By Joel Fox.
Justices are supposed to put aside any personal conflicts when deciding cases before them. But justices are not robots and dual concerns will be eating at California Supreme Court justices when they decide on arguments dealing with the public pension case they agreed to hear out of Marin County. The justices’ decision could firm up pension protections, which as public servants they also partake, or reduce government obligations to pension liability that would likely make more revenue available to a court system that can use the money.
While the case centers on pension-spiking, a practice to add revenue sources in the latter years of employment to boost pension calculations, the heart of the case is the so-called “California rule.” That rule, which came out of a court decision decades ago, declares that pensions offered when a public employee is hired becomes vested, protected by contract law, and prevents alterations to pension benefits that could reduce government costs.
Judges are, of course, covered by pensions in California so any ruling the Supreme Court makes could affect pensions for California jurists. Ed Mendel, in his Calpensions blog, covered the conflict of interest faced by the judges in this area. However, if the pension obligation on governments is eased, that could also make more money available to improve the state’s court system.
While individuals and businesses have been complaining for years about the slow judicial process, they have nothing on those directly involved with the courts themselves. Court officials constantly warn that the courts are short-changed. It has been an annual clarion call of Chief Justice Tani Cantil-Sakauye.
Protecting pensions already earned but allowing cuts in pensions going forward would reduce the costs eating away at government budgets allowing for more dollars to pay for other services, including the court system.
Indeed, the Chief Justice participated in a forum prior to the Thanksgiving holiday discussing threats to jury trials of which she is an advocate. One issue of concern is costs related to the system.

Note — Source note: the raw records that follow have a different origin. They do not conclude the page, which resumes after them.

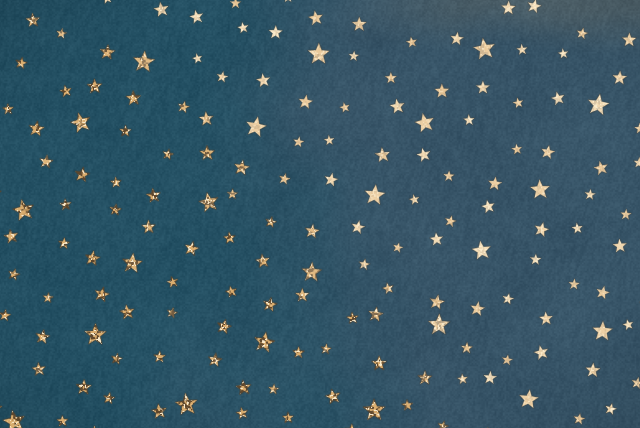
A Shadertoy shader for this pattern:

```glsl
// Scattered gold foil stars on grained petrol-blue leather.

const float CELL = 0.097;         // star spacing, in canvas heights
const float JITTER = 0.56;        // share of a cell a star may wander
const float GRID_TILT = 0.22;     // rotation of the scatter grid
const float STAR_TILT = 0.5;      // range of star rotation
const float R_SMALL = 0.0122;
const float R_MEDIUM = 0.0162;
const float R_LARGE = 0.0240;
const float INNER = 0.45;         // inner to outer star radius
const float SOFTNESS = 0.0013;    // half width of the star edges
const float GRAIN = 0.045;        // leather grain contrast

const vec3 TEAL = vec3(0.140, 0.315, 0.390);
const vec3 SLATE = vec3(0.215, 0.330, 0.405);
const vec3 HAZE = vec3(0.300, 0.375, 0.410);
const vec3 BROWN = vec3(0.34, 0.25, 0.15);
const vec3 GOLD = vec3(0.85, 0.67, 0.42);
const vec3 PEACH = vec3(0.91, 0.77, 0.58);
const vec3 CREAM = vec3(0.98, 0.92, 0.80);

// Integer hash giving two values from 0 to 1
vec2 hash2(vec2 p) {
    uvec2 v = uvec2(ivec2(floor(p))) * 1664525u + 1013904223u;
    v.x += v.y * 1664525u;
    v.y += v.x * 1664525u;
    v ^= v >> 16u;
    v.x += v.y * 1664525u;
    v.y += v.x * 1664525u;
    v ^= v >> 16u;
    return vec2(v & 65535u) / 65535.0;
}

float noise(vec2 p) {
    vec2 i = floor(p), f = fract(p);
    f = f * f * (3.0 - 2.0 * f);
    float low = mix(hash2(i).x, hash2(i + vec2(1, 0)).x, f.x);
    float high = mix(hash2(i + vec2(0, 1)).x, hash2(i + vec2(1, 1)).x, f.x);
    return mix(low, high, f.y);
}

float fbm(vec2 p) {
    float sum = 0.0, amp = 0.5;
    for (int i = 0; i < 4; i++) {
        sum += amp * noise(p);
        p = p * 2.03 + 17.3;
        amp *= 0.5;
    }
    return sum;
}

mat2 rotation(float a) {
    return mat2(cos(a), sin(a), -sin(a), cos(a));
}

// Signed distance to a five-pointed star with one point up
float starDistance(vec2 p, float radius) {
    const float SECTOR = 1.2566371;
    float a = atan(p.x, p.y);
    a = abs(mod(a + 0.5 * SECTOR, SECTOR) - 0.5 * SECTOR);
    vec2 q = length(p) * vec2(cos(a), sin(a));
    vec2 tip = vec2(radius, 0.0);
    vec2 notch = INNER * radius * vec2(cos(0.5 * SECTOR), sin(0.5 * SECTOR));
    vec2 edge = notch - tip, d = q - tip;
    float along = clamp(dot(d, edge) / dot(edge, edge), 0.0, 1.0);
    float side = edge.x * d.y - edge.y * d.x;
    return -sign(side) * length(d - edge * along);
}

// Leather: broad tone shifts, upright fibres and fine grain
vec3 leather(vec2 p) {
    float tone = smoothstep(0.25, 1.0, p.x + 0.7 * (fbm(p * 2.5) - 0.5));
    vec3 color = mix(TEAL, SLATE, tone);
    float corner = smoothstep(0.90, 1.03, p.y + 0.06 * fbm(p * 5.0));
    color = mix(color, HAZE, corner * smoothstep(0.7, 1.2, p.x));
    float fibre = noise(rotation(0.25) * p * vec2(150.0, 50.0)) - 0.5;
    float grain = noise(p * 260.0) - 0.5;
    float mottle = fbm(p * 9.0) - 0.47;
    color += GRAIN * (0.6 * fibre + grain + mottle) * vec3(0.9, 1.0, 1.0);
    float border = smoothstep(0.55, 1.0, length((p - vec2(0.75, 0.5)) * vec2(0.8, 1.1)));
    return color * (1.0 - 0.12 * border);
}

// Foil: smooth and pale where lit, broken into dark flakes where worn
vec3 foil(vec2 p, float worn, float tint) {
    float flake = noise(p * 210.0 + 40.0);
    float spark = noise(p * 290.0 + 90.0);
    vec3 smoothFoil = mix(PEACH, CREAM, clamp(0.7 * tint + 0.5 * spark, 0.0, 1.0));
    vec3 flaked = mix(BROWN, GOLD, smoothstep(0.25, 0.62, flake));
    flaked = mix(flaked, CREAM, smoothstep(0.6, 0.85, spark));
    return mix(smoothFoil, flaked, worn);
}

void mainImage(out vec4 fragColor, in vec2 fragCoord) {
    vec2 p = fragCoord / iResolution.y;
    float aa = max(SOFTNESS, 0.75 / iResolution.y);
    vec3 color = leather(p);
    mat2 tilt = rotation(GRID_TILT);
    vec2 home = floor(tilt * p / CELL);

    for (int y = -1; y <= 1; y++)
    for (int x = -1; x <= 1; x++) {
        vec2 id = home + vec2(x, y);
        vec2 h = hash2(id + 211.0), g = hash2(id + 577.0);
        vec2 center = (id + 0.5 + JITTER * (h - 0.5)) * CELL * tilt;

        // Interleave the three sizes so large stars stay apart
        float kind = mod(id.x + 3.0 * id.y, 7.0);
        float radius = kind < 0.5 ? R_LARGE : (mod(kind, 3.0) < 1.5 && kind > 2.5 ? R_MEDIUM : R_SMALL);
        radius *= 0.93 + 0.14 * g.x;
        vec2 local = rotation(STAR_TILT * (g.y - 0.5)) * (p - center);
        float d = starDistance(local, radius);

        // Wear grows towards the lower left
        float lit = smoothstep(0.45, 0.9, center.x + center.y - 0.5);
        float worn = clamp(1.0 - lit + 0.5 * (g.x - 0.5), 0.12, 0.95);

        // Pressed rim, then the foil itself
        float rim = 1.0 - smoothstep(-aa, 2.0 * aa, d - 0.0008);
        color = mix(color, BROWN, rim * (0.3 + 0.4 * worn));
        color = mix(color, foil(p, worn, h.y), 1.0 - smoothstep(-aa, aa, d));
    }
    fragColor = vec4(clamp(color, 0.0, 1.0), 1.0);
}
```
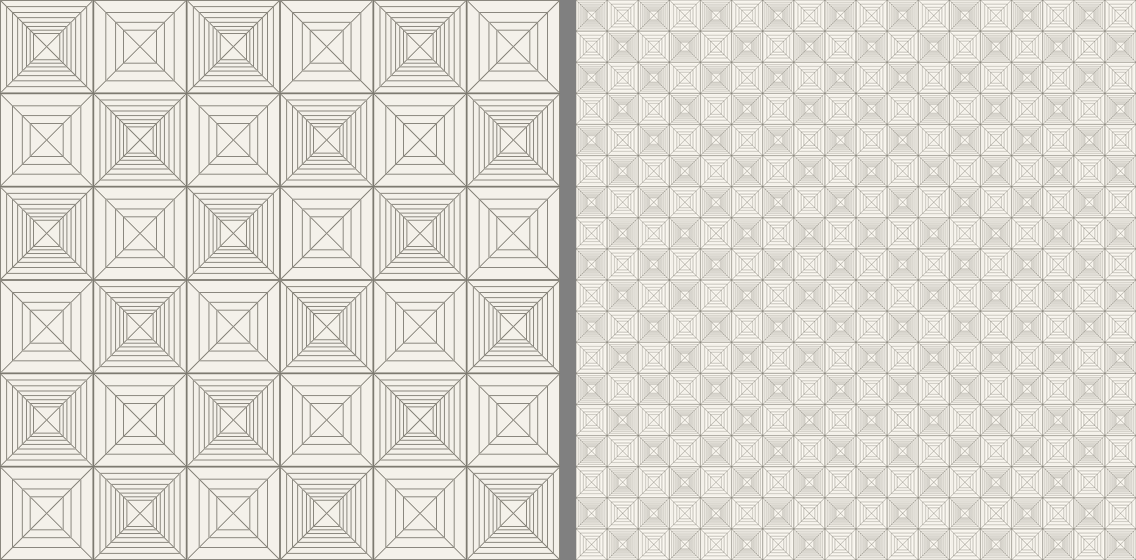
Left, the tile; right, the same tile 3 across and 3 down.
Write a Shadertoy shader that draws this pattern.

```glsl
// Checkerboard of nested-square tiles with crossing diagonals, in fine grey line on cream.

const float CELLS = 6.0;               // tiles across and down
const int RINGS = 7;                   // squares in a dense tile; sparse tiles keep every second one
const float RING_STEPS = 12.0;         // steps from tile edge to vanishing point
const float RECESSION = 0.828;         // how strongly the spacing tightens inwards
const float THIN_WIDTH = 0.019;        // line widths, in half tiles
const float BORDER_WIDTH = 0.038;
const vec3 PAPER = vec3(0.957, 0.945, 0.918);
const vec3 INK = vec3(0.490, 0.478, 0.440);

// Share of a pixel covered by a line whose centre lies at distance d
float lineCoverage(float d, float width, float pixel) {
    float near = max(d - 0.5 * pixel, -0.5 * width);
    float far = min(d + 0.5 * pixel, 0.5 * width);
    return max(far - near, 0.0) / pixel;
}

// Half size of the k-th square, receding in perspective
float ringRadius(float k) {
    return (RING_STEPS - k) / (RING_STEPS + RECESSION * k);
}

void mainImage(out vec4 fragColor, in vec2 fragCoord) {
    vec2 grid = fragCoord / iResolution.xy * CELLS;
    vec2 cell = floor(grid);
    vec2 p = abs(2.0 * fract(grid) - 1.0);
    float pixel = 2.0 * CELLS / min(iResolution.x, iResolution.y);
    float radius = max(p.x, p.y);

    // Tile border and diagonals
    float ink = lineCoverage(1.0 - radius, BORDER_WIDTH, pixel);
    ink = max(ink, lineCoverage(abs(p.x - p.y) * inversesqrt(2.0), THIN_WIDTH, pixel));

    // Nested squares, dense and sparse tiles alternating
    bool dense = mod(cell.x + cell.y, 2.0) > 0.5;
    int stride = dense ? 1 : 2;
    for (int k = stride; k <= RINGS; k += stride) {
        float d = abs(radius - ringRadius(float(k)));
        ink = max(ink, lineCoverage(d, THIN_WIDTH, pixel));
    }

    fragColor = vec4(mix(PAPER, INK, min(ink, 1.0)), 1.0);
}
```
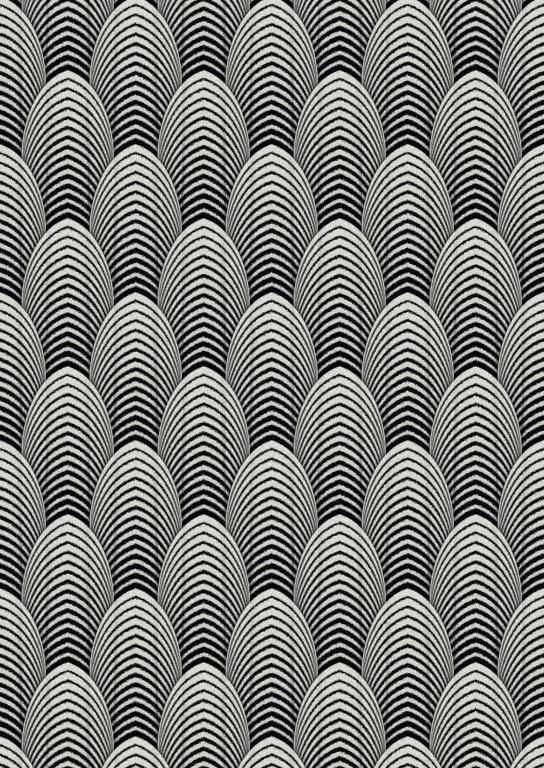
Write a Shadertoy shader that draws this pattern.

```glsl
// Overlapping rows of pointed arch scales, each filled with nested chevron stripes.

const vec3 LIGHT = vec3(0.85, 0.85, 0.83);
const vec3 DARK = vec3(0.035, 0.035, 0.035);

// Lengths are fractions of the canvas width.
const float COLUMN_STEP = 0.25;
const float ROW_STEP = 0.13605;
const vec2 FIRST_APEX = vec2(0.1245, 0.129);
const float HALF_WIDTH = 0.0849;
const float STRIPE_STEP = ROW_STEP * 2.0 / 15.0;
const float POINT_DROP = 0.0295;
const float CURVE_DROP = 0.129;
const float CURVE_POWER = 2.3;

// Drop of the arch below its apex (x) and its slope (y) at a sideways offset.
vec2 archProfile(float offset) {
    float u = clamp(offset / HALF_WIDTH, 0.0001, 0.999);
    float root = sqrt(1.0 - pow(u, CURVE_POWER));
    float drop = POINT_DROP * u + CURVE_DROP * (1.0 - root);
    float bend = CURVE_DROP * CURVE_POWER * pow(u, CURVE_POWER - 1.0) / (2.0 * root);
    return vec2(drop, (POINT_DROP + bend) / HALF_WIDTH);
}

// Running integral of a unit-period pulse that is on for the first part.
float pulseIntegral(float x, float duty) {
    return floor(x) * duty + min(fract(x), duty);
}

// Pulse averaged over a window, so thin stripes blend instead of aliasing.
float filteredPulse(float x, float duty, float window) {
    return (pulseIntegral(x + 0.5 * window, duty)
          - pulseIntegral(x - 0.5 * window, duty)) / window;
}

// Woven grain from layered sines, roughly -1 to 1.
float weaveGrain(vec2 p) {
    float sum = 0.0;
    vec2 q = p * 410.0;
    for (int i = 0; i < 3; i++) {
        q = mat2(0.8, 0.6, -0.6, 0.8) * q * 1.23;
        sum += sin(q.x + 1.7 * sin(q.y * 0.63)) * sin(q.y + 1.3 * sin(q.x * 0.41));
    }
    return sum / 1.8;
}

// Stripe tone of one scale; the dark gaps widen further down.
vec3 scaleColor(float depth, vec2 arch, float edge, float blur, float grain) {
    float stretch = sqrt(1.0 + arch.y * arch.y);
    float phase = (depth - arch.x) / STRIPE_STEP;
    float fade = clamp(depth / (2.0 * ROW_STEP), 0.0, 1.0);
    float duty = mix(0.80, 0.36, fade);
    float window = blur * stretch / STRIPE_STEP;
    float stripe = filteredPulse(phase + 0.05 * grain, duty, window);
    float rim = 1.0 - smoothstep(0.0015, 0.0015 + blur, edge);
    float tone = max(stripe, 0.85 * rim);
    return mix(DARK, LIGHT * mix(1.0, 0.93, fade), tone);
}

void mainImage(out vec4 fragColor, in vec2 fragCoord) {
    float pixel = 1.0 / iResolution.x;
    vec2 p = vec2(fragCoord.x, iResolution.y - fragCoord.y) * pixel;
    float blur = 1.2 * max(pixel, 0.0027);
    float grain = weaveGrain(p);

    // Paint rows from the back to the front; lower rows overlap upper ones.
    float frontRow = floor((p.y - FIRST_APEX.y) / ROW_STEP) + 1.0;
    vec3 color = DARK;
    for (int i = 3; i >= 0; i--) {
        float row = frontRow - float(i);
        float shift = FIRST_APEX.x + 0.5 * COLUMN_STEP * mod(row, 2.0);
        float offset = abs(mod(p.x - shift + 0.5 * COLUMN_STEP, COLUMN_STEP)
                         - 0.5 * COLUMN_STEP);
        float depth = p.y - FIRST_APEX.y - row * ROW_STEP;
        vec2 arch = archProfile(offset);
        float edge = min((depth - arch.x) / sqrt(1.0 + arch.y * arch.y),
                         HALF_WIDTH - offset);

        // Narrow shadow cast on the rows behind.
        color *= 1.0 - 0.65 * exp(min(edge, 0.0) / 0.0028);
        float cover = smoothstep(-0.6 * pixel, 0.6 * pixel, edge);
        color = mix(color, scaleColor(depth, arch, edge, blur, grain), cover);
    }

    color *= 1.0 + 0.045 * grain;
    fragColor = vec4(clamp(color, 0.0, 1.0), 1.0);
}
```
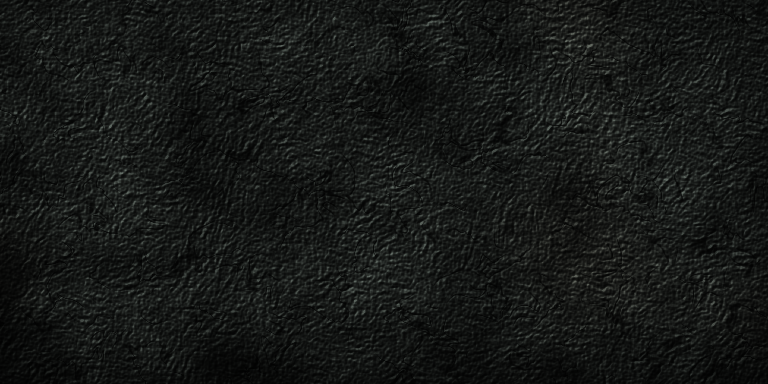
Reproduce this texture procedurally as a Shadertoy shader.

```glsl
// Dark crumpled plaster: patches of fine streaky grain in random directions,
// sharp grit and thin wandering cracks form a height field. It is lit from the
// upper left, then shaded by broad stains and dim borders.

const vec3 STONE_TINT = vec3(0.95, 1.05, 0.98);
const vec3 WARM_TINT = vec3(1.02, 1.03, 0.93);
const float BASE_TONE = 0.094;
const float RELIEF = 0.58;
const float SLOPE_LIMIT = 2.0;
const vec2 LIGHT_DIR = vec2(-0.6, 0.8);
const float SLOPE_STEP = 0.0018;

// Frequencies are in cells per canvas height
const float PATCH_FREQ = 13.0;
const vec2 STREAK_FREQ = vec2(32.0, 84.0);
const float LUMP_FREQ = 52.0;
const float GRIT_FREQ = 122.0;
const float CRACK_FREQ = 9.0;
const float CRACK_WIDTH = 0.055;
const float CRACK_DEPTH = 0.005;
const float CRACK_DARKNESS = 0.6;
const float STAIN_STRENGTH = 0.62;

vec2 hash2(vec2 p) {
    vec3 q = fract(vec3(p.xyx) * vec3(0.1031, 0.1030, 0.0973));
    q += dot(q, q.yzx + 33.33);
    return fract((q.xx + q.yz) * q.zy);
}

vec2 latticeGradient(vec2 cell) {
    float angle = 6.2832 * hash2(cell).x;
    return vec2(cos(angle), sin(angle));
}

float gradientNoise(vec2 p) {
    vec2 i = floor(p), f = fract(p);
    vec2 u = f * f * f * (f * (f * 6.0 - 15.0) + 10.0);
    vec2 e = vec2(1.0, 0.0);
    float a = dot(latticeGradient(i), f);
    float b = dot(latticeGradient(i + e.xy), f - e.xy);
    float c = dot(latticeGradient(i + e.yx), f - e.yx);
    float d = dot(latticeGradient(i + e.xx), f - e.xx);
    return mix(mix(a, b, u.x), mix(c, d, u.x), u.y);
}

vec2 warp(vec2 p, float freq, float amount) {
    return p + amount * vec2(gradientNoise(p * freq + 17.3),
                             gradientNoise(p * freq + 71.9));
}

// Blends stretched noise, turned at random around scattered patch centres
float streaks(vec2 p) {
    vec2 home = floor(p * PATCH_FREQ);
    float sum = 0.0, power = 0.0;
    for (int y = -1; y <= 1; y++) {
        for (int x = -1; x <= 1; x++) {
            vec2 cell = home + vec2(x, y);
            vec2 offset = p * PATCH_FREQ - cell - hash2(cell + 5.0);
            float weight = exp(-7.0 * dot(offset, offset));
            vec2 axis = latticeGradient(cell + 40.0);
            vec2 local = vec2(dot(p, axis), dot(p, vec2(-axis.y, axis.x)));
            sum += weight * gradientNoise(local * STREAK_FREQ + cell * 3.7);
            power += weight * weight;
        }
    }
    return sum * inversesqrt(power + 1e-6);
}

// 1 on a crack line, 0 away from it; the cracks fade in and out
float cracks(vec2 p) {
    vec2 q = warp(warp(p, 12.0, 0.05), 48.0, 0.02);
    float coarse = abs(gradientNoise(q * CRACK_FREQ * vec2(0.85, 1.15) + 8.0));
    float fine = abs(gradientNoise(q * CRACK_FREQ * 2.0 + 33.0)) * 0.6;
    float presence = smoothstep(-0.12, 0.2, gradientNoise(p * 7.0 + 52.0));
    float finePresence = smoothstep(0.0, 0.25, gradientNoise(p * 9.0 + 90.0));
    return max(presence * (1.0 - smoothstep(0.0, CRACK_WIDTH, coarse)),
               finePresence * (1.0 - smoothstep(0.0, CRACK_WIDTH, fine)));
}

float surfaceHeight(vec2 p, float crack) {
    vec2 q = warp(p, 40.0, 0.006);
    float h = 1.1 * streaks(q) / STREAK_FREQ.y;
    h += 0.6 * abs(gradientNoise(q * LUMP_FREQ + 3.0)) / LUMP_FREQ;
    h += 0.95 * gradientNoise(p * GRIT_FREQ + 29.0) / GRIT_FREQ;
    return h - CRACK_DEPTH * crack;
}

float stains(vec2 p) {
    return 0.7 * gradientNoise(p * 2.3 + 4.0) + 0.7 * gradientNoise(p * 5.1 + 23.0)
         + 0.6 * gradientNoise(p * 11.0 + 61.0);
}

// Dims the rim, most of all along the bottom and in the lower left corner
float borderLight(vec2 uv, float stain) {
    vec2 wobbled = uv + 0.04 * stain;
    float sides = smoothstep(-0.12, 0.12, min(wobbled.x, 1.0 - wobbled.x));
    float top = smoothstep(-0.3, 0.12, 1.0 - wobbled.y);
    float bottom = smoothstep(-0.14, 0.24, wobbled.y);
    float corner = smoothstep(0.0, 0.34, length(wobbled * vec2(1.6, 1.0) - vec2(0.0, 0.16)));
    return mix(0.5, 1.0, sides) * top * mix(0.25, 1.0, bottom) * mix(0.3, 1.0, corner);
}

void mainImage(out vec4 fragColor, in vec2 fragCoord) {
    vec2 uv = fragCoord / iResolution.xy;
    vec2 p = fragCoord / iResolution.y;

    // Slope towards the light; an exponential keeps the hollows deep, the glints sharp
    vec2 reach = LIGHT_DIR * SLOPE_STEP;
    float crackAway = cracks(p - reach), crackNear = cracks(p + reach);
    float rise = surfaceHeight(p - reach, crackAway) - surfaceHeight(p + reach, crackNear);
    float slope = clamp(rise / (2.0 * SLOPE_STEP), -SLOPE_LIMIT, SLOPE_LIMIT);
    float crack = 0.5 * (crackAway + crackNear);
    float tone = BASE_TONE * exp(RELIEF * slope) * (1.0 - CRACK_DARKNESS * crack);

    float stain = stains(p);
    tone *= max(1.0 + STAIN_STRENGTH * stain, 0.0) * borderLight(uv, stain);
    float warmth = smoothstep(0.1, 0.6, gradientNoise(p * 1.7 + 12.0));
    fragColor = vec4(tone * mix(STONE_TINT, WARM_TINT, warmth), 1.0);
}
```
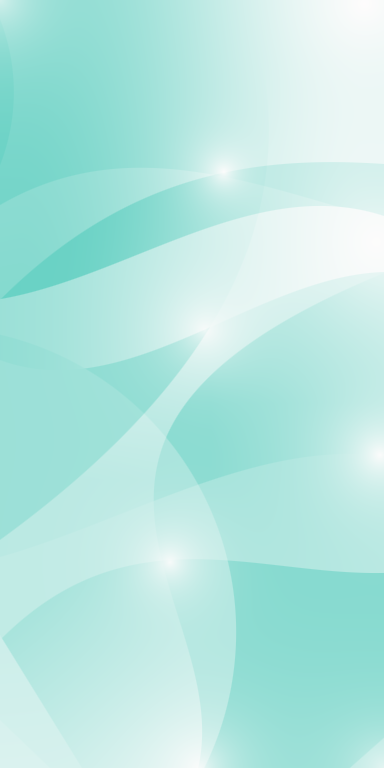
Reproduce this background procedurally as a Shadertoy shader.

```glsl
const vec3 DEEP_TEAL = vec3(0.37, 0.81, 0.755);
const vec3 MIST_WHITE = vec3(1.0, 0.99, 0.99);

// Cubic through four values spaced evenly over t = 0..1
float cubic(float t, vec4 v) {
    float s = 3.0 * t;
    float a = s - 1.0, b = s - 2.0, c = s - 3.0;
    return dot(v, vec4(-a * b * c / 6.0, s * b * c * 0.5, -s * a * c * 0.5, s * a * b / 6.0));
}

// Smooth coverage of the side where d is positive
float cover(float d) {
    return clamp(0.5 + d / max(fwidth(d), 1e-5), 0.0, 1.0);
}

float below(vec2 p, vec4 heights) {
    return cover(cubic(p.x, heights) - p.y);
}

float rightOf(vec2 p, float y0, float y1, vec4 offsets) {
    return cover(p.x - cubic((p.y - y0) / (y1 - y0), offsets));
}

float disc(vec2 p, vec2 center, float radius) {
    return cover(radius - length(p - center));
}

float ramp(float a, float b, float x) {
    return mix(a, b, clamp(x, 0.0, 1.0));
}

float glow(vec2 p, vec2 center, float radius, float strength) {
    return strength * exp(-length(p - center) / radius);
}

// Brightness of the upper sky and its sweeping bands
float upperTone(vec2 p, float sweep) {
    float tone = mix(0.46, 0.88, smoothstep(0.05, 0.95, p.x)) + 0.1 * (p.y - 1.55);
    tone -= 0.05 * disc(p, vec2(-0.484, 1.76), 0.52);
    tone += 0.035 * sweep * (1.0 - smoothstep(1.5, 1.87, p.y));

    float arch = below(p, vec4(1.466, 1.5625, 1.521, 1.427));
    tone += 0.09 * arch * (1.0 - 0.4 * p.x);

    float darkBand = mix(0.36, 0.76, smoothstep(0.15, 0.95, p.x)) + 0.05 * arch + 0.03 * sweep;
    tone = mix(tone, darkBand, below(p, vec4(1.219, 1.4635, 1.565, 1.573)));

    float lightBand = mix(0.60, 0.92, smoothstep(-0.1, 1.0, p.x)) + 0.03 * sweep;
    return mix(tone, lightBand, below(p, vec4(1.221, 1.327, 1.443, 1.4375)));
}

// Brightness of the lower ribbons, split by one large disc
float lowerTone(vec2 p, float sweep, float inDisc) {
    float rightSide = rightOf(p, 0.0, 1.289, vec4(0.516, 0.453, 0.432, 1.0));
    float lowBand = below(p, vec4(0.5495, 0.669, 0.784, 0.8125));
    float floorWave = below(p, vec4(0.333, 0.526, 0.534, 0.508));

    float ribbon = ramp(0.67, 0.83, (p.y - 0.75) * 2.0) + 0.025 * lowBand + 0.06 * inDisc;
    float leftTone = mix(0.55 + 0.06 * inDisc, ribbon, sweep);
    float leftFloor = 0.67 + 0.22 * p.x - 0.3 * (p.y - 0.3);
    leftTone = mix(leftTone, leftFloor, floorWave);

    float pool = 0.52 + 0.38 * max(p.x - 0.55, 0.0) + 0.35 * max(p.y - 0.95, 0.0);
    float shelf = 0.61 + 0.12 * (p.x - 0.4) + 0.1 * (0.8 - p.y);
    float rightTone = mix(pool, shelf, lowBand);
    rightTone = mix(rightTone, 0.51 + 0.12 * (0.5 - p.y), floorWave);
    float veil = mix(mix(0.13, 0.09, lowBand), 0.16, floorWave);
    return mix(leftTone, rightTone + veil * inDisc, rightSide);
}

void mainImage(out vec4 fragColor, in vec2 fragCoord) {
    // Canvas one unit wide and two units tall
    vec2 p = fragCoord / iResolution.xy * vec2(1.0, 2.0);

    float sweep = rightOf(p, 0.594, 1.844, vec4(0.0, 0.45, 0.669, 0.682));
    float inDisc = disc(p, vec2(-0.18, 0.354), 0.795);
    float lower = below(p, vec4(1.0625, 1.065, 1.2005, 1.2917));
    float upper = upperTone(p, sweep) - 0.035 * inDisc;
    float tone = mix(upper, lowerTone(p, sweep, inDisc), lower);

    // Pale corner facets
    float leftFacet = cover(0.346 - p.y - 1.62 * p.x);
    tone = mix(tone, 0.80 + 0.1 * (0.35 - p.y), leftFacet);
    tone += 0.02 * cover(0.125 - p.y - 0.96 * p.x);
    tone += 0.12 * cover(p.x - 1.13 * p.y - 0.911);

    // Lights: position, radius, strength
    vec4 lights[9] = vec4[9](
        vec4(0.583, 1.552, 0.060, 0.95), vec4(0.534, 1.140, 0.095, 0.85),
        vec4(0.443, 0.536, 0.080, 0.90), vec4(0.990, 0.815, 0.100, 0.95),
        vec4(0.980, 1.370, 0.130, 0.80), vec4(0.950, 1.990, 0.130, 0.95),
        vec4(0.520, 0.000, 0.095, 0.85), vec4(0.000, 2.000, 0.110, 0.65),
        vec4(1.000, 0.000, 0.090, 0.65));
    for (int i = 0; i < 9; i++) {
        vec4 light = lights[i];
        tone = mix(tone, 1.0, glow(p, light.xy, light.z, light.w));
    }

    float lightness = clamp((tone - DEEP_TEAL.r) / (1.0 - DEEP_TEAL.r), 0.0, 1.0);
    fragColor = vec4(mix(DEEP_TEAL, MIST_WHITE, lightness), 1.0);
}
```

The Supreme Court justices will be walking a tightrope when they take on the pension case (which will wait to be consolidated with a second case covering three other California counties) eyeing both their own long term personal interests with an opportunity to boost the system in which they work.